Document images with source code:
_ _ _ _ _ _ _
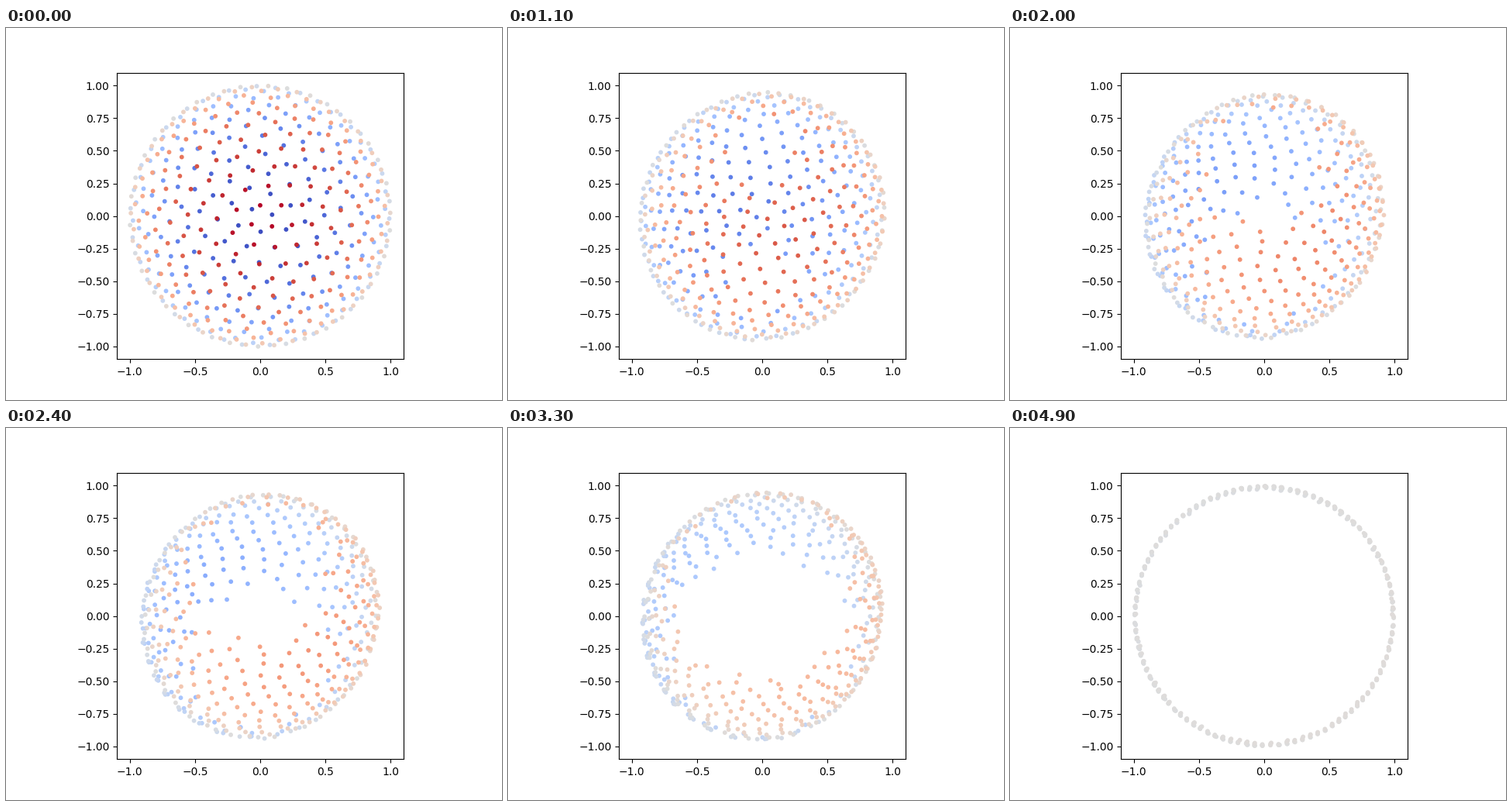
Write a matplotlib script that moves like this. It is 640x480 px and loops after 5000 ms.

```python
import numpy as np
import matplotlib.pyplot as plt
from matplotlib.animation import FuncAnimation

FRAMES, INTERVAL = 50, 100
COUNT, STOPS = 500, 100
PHASE = np.radians(7)
TILT, TURN = np.radians(41), np.radians(47)


def spiral(n):
    """Golden-angle spiral over the unit sphere, from z = -1 to z = 1."""
    i = np.arange(n)
    z = (2 * i + 1) / n - 1
    r = np.sqrt(1 - z ** 2)
    angle = np.pi * (3 - np.sqrt(5)) * i + PHASE
    return np.column_stack([r * np.cos(angle), r * np.sin(angle), z])


def relax(points, rounds=200):
    """Even out the spacing by mutual repulsion along the sphere."""
    for _ in range(rounds):
        dist2 = np.maximum(2 - 2 * points @ points.T, 1e-4)
        np.fill_diagonal(dist2, np.inf)
        weight = dist2 ** -2
        push = points * weight.sum(axis=1, keepdims=True) - weight @ points
        push -= points * (push * points).sum(axis=1, keepdims=True)
        points = points + 3e-5 * push
        points /= np.linalg.norm(points, axis=1, keepdims=True)
    return points


def ring_targets(points):
    """Share the points equally among evenly spaced stops on the circle."""
    x, y, z = points.T
    angle = np.arctan2(y * np.cos(TILT) - z * np.sin(TILT), x) + TURN
    rank = np.argsort(np.argsort((angle + np.pi / STOPS) % (2 * np.pi)))
    stop = 2 * np.pi * (rank * STOPS // len(points)) / STOPS
    return np.column_stack([np.cos(stop), np.sin(stop), np.zeros(len(points))])


sphere = relax(spiral(COUNT))
ring = ring_targets(sphere)

fig, ax = plt.subplots(figsize=(6.4, 4.8), dpi=100)
ax.set_aspect("equal")
ax.set_xlim(-1.098, 1.098)
ax.set_ylim(-1.0967, 1.0995)
dots = ax.scatter(sphere[:, 0], sphere[:, 1], c=sphere[:, 2], s=10,
                  cmap="coolwarm", vmin=-1, vmax=1)


def update(frame):
    t = frame / FRAMES
    now = (1 - t) * sphere + t * ring
    dots.set_offsets(now[:, :2])
    dots.set_array(now[:, 2])
    return (dots,)


anim = FuncAnimation(fig, update, frames=FRAMES, interval=INTERVAL, repeat=True)
plt.show()
```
_ _ _ _ _ _ _
EXERCISE GOAL ::
Each record above is to be written out exactly; the pictures are not.

RESPONSE ::
Write a matplotlib script that moves like this. It is 640x480 px and loops after 5000 ms.

```python
import numpy as np
import matplotlib.pyplot as plt
from matplotlib.animation import FuncAnimation

FRAMES, INTERVAL = 50, 100
COUNT, STOPS = 500, 100
PHASE = np.radians(7)
TILT, TURN = np.radians(41), np.radians(47)


def spiral(n):
    """Golden-angle spiral over the unit sphere, from z = -1 to z = 1."""
    i = np.arange(n)
    z = (2 * i + 1) / n - 1
    r = np.sqrt(1 - z ** 2)
    angle = np.pi * (3 - np.sqrt(5)) * i + PHASE
    return np.column_stack([r * np.cos(angle), r * np.sin(angle), z])


def relax(points, rounds=200):
    """Even out the spacing by mutual repulsion along the sphere."""
    for _ in range(rounds):
        dist2 = np.maximum(2 - 2 * points @ points.T, 1e-4)
        np.fill_diagonal(dist2, np.inf)
        weight = dist2 ** -2
        push = points * weight.sum(axis=1, keepdims=True) - weight @ points
        push -= points * (push * points).sum(axis=1, keepdims=True)
        points = points + 3e-5 * push
        points /= np.linalg.norm(points, axis=1, keepdims=True)
    return points


def ring_targets(points):
    """Share the points equally among evenly spaced stops on the circle."""
    x, y, z = points.T
    angle = np.arctan2(y * np.cos(TILT) - z * np.sin(TILT), x) + TURN
    rank = np.argsort(np.argsort((angle + np.pi / STOPS) % (2 * np.pi)))
    stop = 2 * np.pi * (rank * STOPS // len(points)) / STOPS
    return np.column_stack([np.cos(stop), np.sin(stop), np.zeros(len(points))])


sphere = relax(spiral(COUNT))
ring = ring_targets(sphere)

fig, ax = plt.subplots(figsize=(6.4, 4.8), dpi=100)
ax.set_aspect("equal")
ax.set_xlim(-1.098, 1.098)
ax.set_ylim(-1.0967, 1.0995)
dots = ax.scatter(sphere[:, 0], sphere[:, 1], c=sphere[:, 2], s=10,
                  cmap="coolwarm", vmin=-1, vmax=1)


def update(frame):
    t = frame / FRAMES
    now = (1 - t) * sphere + t * ring
    dots.set_offsets(now[:, :2])
    dots.set_array(now[:, 2])
    return (dots,)


anim = FuncAnimation(fig, update, frames=FRAMES, interval=INTERVAL, repeat=True)
plt.show()
```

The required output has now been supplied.